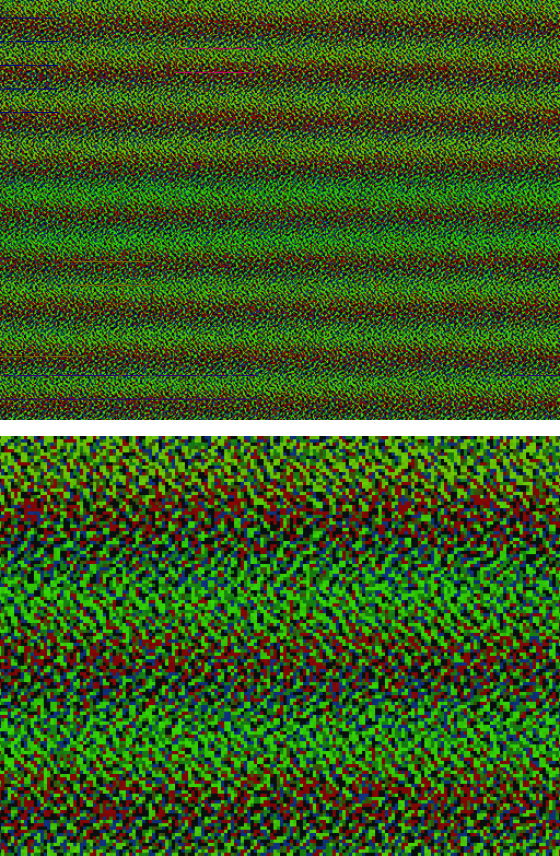
Top, the full canvas; bottom, a detail of the centre.
Reproduce this texture procedurally as a Shadertoy shader.

```glsl
// Fine diagonal weave of lime, red and blue grain, gathered into soft horizontal bands with thin stray streaks.

const float ROWS = 384.0; // grain rows per canvas height

float hash(vec2 p) {
    vec3 q = fract(p.xyx * vec3(0.1031, 0.1030, 0.0973));
    q += dot(q, q.yzx + 33.33);
    return fract((q.x + q.y) * q.z);
}

// Crossing diagonals split dark from bright; broader waves pick the tone within each half
float weaveRank(vec2 c, float phase) {
    float warp = 1.1 * sin(0.43 * c.x - 0.31 * c.y) + 1.1 * sin(0.27 * c.x + 0.53 * c.y);
    float lean = 0.785 + 0.35 * cos(6.28319 * (phase - 0.7));
    float falling = sin(1.47 * c.x + 1.36 * c.y + warp);
    float rising = sin(1.39 * c.x - 1.52 * c.y - warp + 1.2 * sin(0.39 * c.x));
    float cross = 0.5 * sin(2.13 * c.x + 0.41 * c.y + 1.3 * sin(0.61 * c.y));
    float weave = cos(lean) * falling + sin(lean) * rising + cross + 0.9 * (hash(c) - 0.5);

    float tone = sin(0.87 * c.x + 0.95 * c.y + 1.3 * sin(0.51 * c.x - 0.29 * c.y))
        + sin(0.93 * c.x - 0.79 * c.y + 1.3 * sin(0.37 * c.x + 0.63 * c.y))
        + 1.3 * (hash(c + 91.0) - 0.5);
    return 0.5 * step(0.0, weave) + 0.5 / (1.0 + exp(-1.6 * tone));
}

// Colour of one grain, drawn from a palette weighted by its place in the band
vec3 grainColor(vec2 cell) {
    float v = 1.0 - (cell.y + 0.5) / ROWS;
    float phase = v * 8.86 - 1.08;
    float lush = smoothstep(0.36, 0.42, v) * (1.0 - 0.5 * smoothstep(0.58, 0.68, v));

    vec3 palette[6] = vec3[6](
        vec3(0.03, 0.06, 0.06),                                   // near black
        vec3(0.05, 0.19, 0.48),                                   // blue
        vec3(0.50, 0.03, 0.02),                                   // red
        vec3(0.23, 0.31, 0.04),                                   // olive
        vec3(0.09, 0.49, 0.07),                                   // green
        mix(vec3(0.40, 0.75, 0.02), vec3(0.19, 0.79, 0.02), lush) // lime
    );
    float share[6] = float[6](0.16, 0.16, mix(0.20, 0.16, lush),
        mix(0.10, 0.06, lush), mix(0.13, 0.19, lush), 0.26);
    float center[6] = float[6](0.58, 0.74, 0.42, 0.30, 0.92, 0.02);
    float focus[6] = float[6](0.5, 0.4, 0.65, 0.2, 0.3, 0.52);

    float total = 0.0;
    for (int i = 0; i < 6; i++) {
        share[i] *= exp(focus[i] * cos(6.28319 * (phase - center[i])));
        total += share[i];
    }

    // Walk down from the brightest share to the one that holds this rank
    float rank = weaveRank(cell, phase) * total;
    vec3 color = palette[5];
    for (int i = 5; i >= 0; i--) {
        total -= share[i];
        color = palette[i];
        if (rank >= total) break;
    }
    return color * (0.92 + 0.16 * hash(cell + 39.0));
}

// Square grains with edges blended over one pixel
vec3 grain(vec2 p, float pixel) {
    vec2 base = floor(p - 0.5);
    vec2 blend = clamp((p - 0.5 - base - 0.5) / pixel + 0.5, 0.0, 1.0);
    vec3 low = mix(grainColor(base), grainColor(base + vec2(1, 0)), blend.x);
    vec3 high = mix(grainColor(base + vec2(0, 1)), grainColor(base + 1.0), blend.x);
    return mix(low, high, blend.y);
}

// Coverage of evenly stacked, slightly worn streaks; q runs down from the top
float streaks(vec2 q, float first, float count, float left, float right, float pixel) {
    float row = clamp(round((q.y - first) / 0.0563), 0.0, count - 1.0);
    float dy = abs(q.y - first - row * 0.0563);
    float line = 1.0 - smoothstep(0.0013 - 0.5 * pixel, 0.0013 + 0.5 * pixel, dy);
    float ends = smoothstep(left - pixel, left + pixel, q.x)
        * (1.0 - smoothstep(right - pixel, right + pixel, q.x));
    float wear = mix(0.45, 1.0, step(0.25, hash(vec2(floor(q.x * 128.0), row + first * 90.0))));
    return line * ends * wear;
}

void mainImage(out vec4 fragColor, in vec2 fragCoord) {
    float pixel = 1.0 / iResolution.y;
    vec3 color = grain(fragCoord * pixel * ROWS, ROWS * pixel);

    // Stray streaks
    vec2 q = fragCoord / iResolution.xy;
    q.y = 1.0 - q.y;
    color = mix(color, vec3(0.02, 0.02, 0.50), streaks(q, 0.043, 5.0, -0.1, 0.105, pixel));
    color = mix(color, vec3(0.75, 0.02, 0.42), streaks(q, 0.116, 2.0, 0.31, 0.455, pixel));
    color = mix(color, vec3(0.50, 0.38, 0.02), streaks(q, 0.623, 2.0, 0.11, 0.275, pixel));
    color = mix(color, vec3(0.45, 0.36, 0.02), streaks(q, 0.849, 1.0, -0.1, 0.15, pixel));
    color = mix(color, vec3(0.18, 0.02, 0.50), streaks(q, 0.894, 2.0, -0.1, 0.46, pixel));
    color = mix(color, vec3(0.18, 0.02, 0.50), streaks(q, 0.894, 1.0, 0.89, 1.1, pixel));

    fragColor = vec4(color, 1.0);
}
```
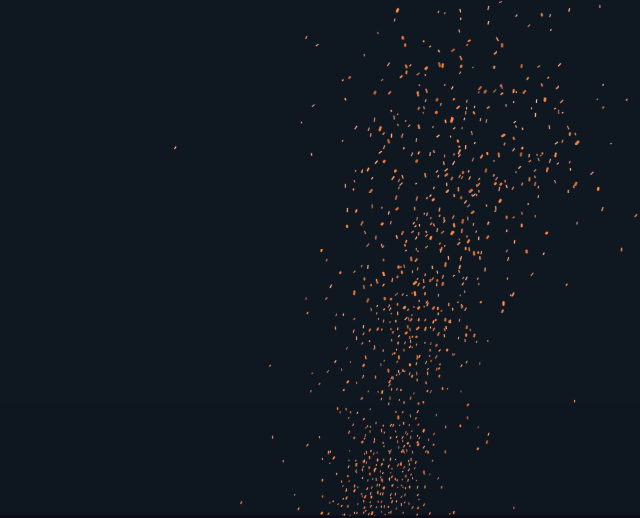
A Shadertoy shader for this background:

```glsl
const vec3 NIGHT = vec3(0.058, 0.090, 0.128);
const vec3 FLOOR_SHADE = vec3(0.045, 0.035, 0.085);
const vec3 EMBER_RED = vec3(0.72, 0.24, 0.12);
const vec3 EMBER_ORANGE = vec3(1.0, 0.58, 0.30);
const vec3 EMBER_PALE = vec3(1.0, 0.82, 0.68);

vec3 hash3(vec2 cell, float seed) {
    vec3 q = fract(vec3(cell.xyx + seed * 17.3) * vec3(0.1031, 0.1030, 0.0973));
    q += dot(q, q.yxz + 33.33);
    return fract((q.xxy + q.yzz) * q.zyx);
}

float bell(float x, float width) {
    return exp(-x * x / (width * width));
}

// Chance of an ember at a place, both axes running from 0 to 1
float emberChance(vec2 place) {
    float height = place.y;
    float axis = mix(0.597, 0.730, smoothstep(0.05, 0.85, height));
    float width = mix(0.067, 0.135, smoothstep(0.10, 0.85, height));
    float strength = mix(0.75, 0.37, smoothstep(0.08, 0.20, height));
    strength = mix(strength, 0.22, smoothstep(0.32, 0.62, height));
    strength = mix(strength, 0.06, smoothstep(0.82, 0.90, height));
    float offset = place.x - axis;
    float drift = 0.12 * bell(length(place - vec2(0.85, 0.71)), 0.05);
    return strength * bell(offset, width) + 0.035 * bell(offset, 0.17) + drift;
}

float segmentDistance(vec2 point, vec2 halfAxis) {
    float along = clamp(dot(point, halfAxis) / dot(halfAxis, halfAxis), -1.0, 1.0);
    return length(point - halfAxis * along);
}

float softDisc(float dist, float radius, float blur) {
    return 1.0 - smoothstep(radius - blur, radius + blur, dist);
}

// One slanted streak per chosen cell, with a red rim around a hot core
vec3 addEmbers(vec3 color, vec2 point, float aspect, float scale, float seed, float pixel) {
    vec2 cell = floor(point * scale);
    vec3 random = hash3(cell, seed);
    vec3 look = hash3(cell, seed + 5.0);
    vec2 center = (cell + 0.22 + 0.56 * random.xy) / scale;
    vec2 place = center / vec2(aspect, 1.0);
    if (random.z > emberChance(place)) return color;

    float growth = mix(0.75, 1.1, smoothstep(0.05, 0.65, place.y));
    float radius = growth * mix(0.0008, 0.0022, look.x * look.x * look.x);
    float angle = 0.28 + (look.y - 0.5) * mix(0.7, 1.7, place.y);
    float stretch = growth * mix(0.0004, 0.0027, look.z);
    float dist = segmentDistance(point - center, stretch * vec2(sin(angle), cos(angle)));

    float heat = mix(0.55, 1.0, fract(look.y * 7.0 + look.x));
    vec3 core = mix(EMBER_PALE, EMBER_ORANGE, smoothstep(0.25, 0.9, look.x));
    color = mix(color, EMBER_RED, 0.55 * heat * softDisc(dist, radius + 0.0007, pixel));
    return mix(color, core, heat * softDisc(dist, radius, 0.7 * pixel));
}

void mainImage(out vec4 fragColor, in vec2 fragCoord) {
    vec2 point = fragCoord / iResolution.y;
    float aspect = iResolution.x / iResolution.y;
    float pixel = 1.0 / iResolution.y;

    // Night backdrop
    vec3 color = NIGHT + 0.004 * (point.y - 0.5);

    // Layers of embers, from fine to coarse cells
    for (int layer = 0; layer < 3; layer++) {
        float depth = float(layer);
        color = addEmbers(color, point, aspect, 75.0 - 16.0 * depth, depth + 1.0, pixel);
    }

    // Dark strip along the lower edge
    float strip = 1.0 - smoothstep(0.005 - pixel, 0.005 + pixel, point.y);
    color = mix(color, FLOOR_SHADE, 0.85 * strip);
    fragColor = vec4(color, 1.0);
}
```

● **TASK TO CARRY OUT**:
Each line in the listing above that includes the word "tone" needs to be copied out.

● **REPLY**:
// Crossing diagonals split dark from bright; broader waves pick the tone within each half
    float tone = sin(0.87 * c.x + 0.95 * c.y + 1.3 * sin(0.51 * c.x - 0.29 * c.y))
    return 0.5 * step(0.0, weave) + 0.5 / (1.0 + exp(-1.6 * tone));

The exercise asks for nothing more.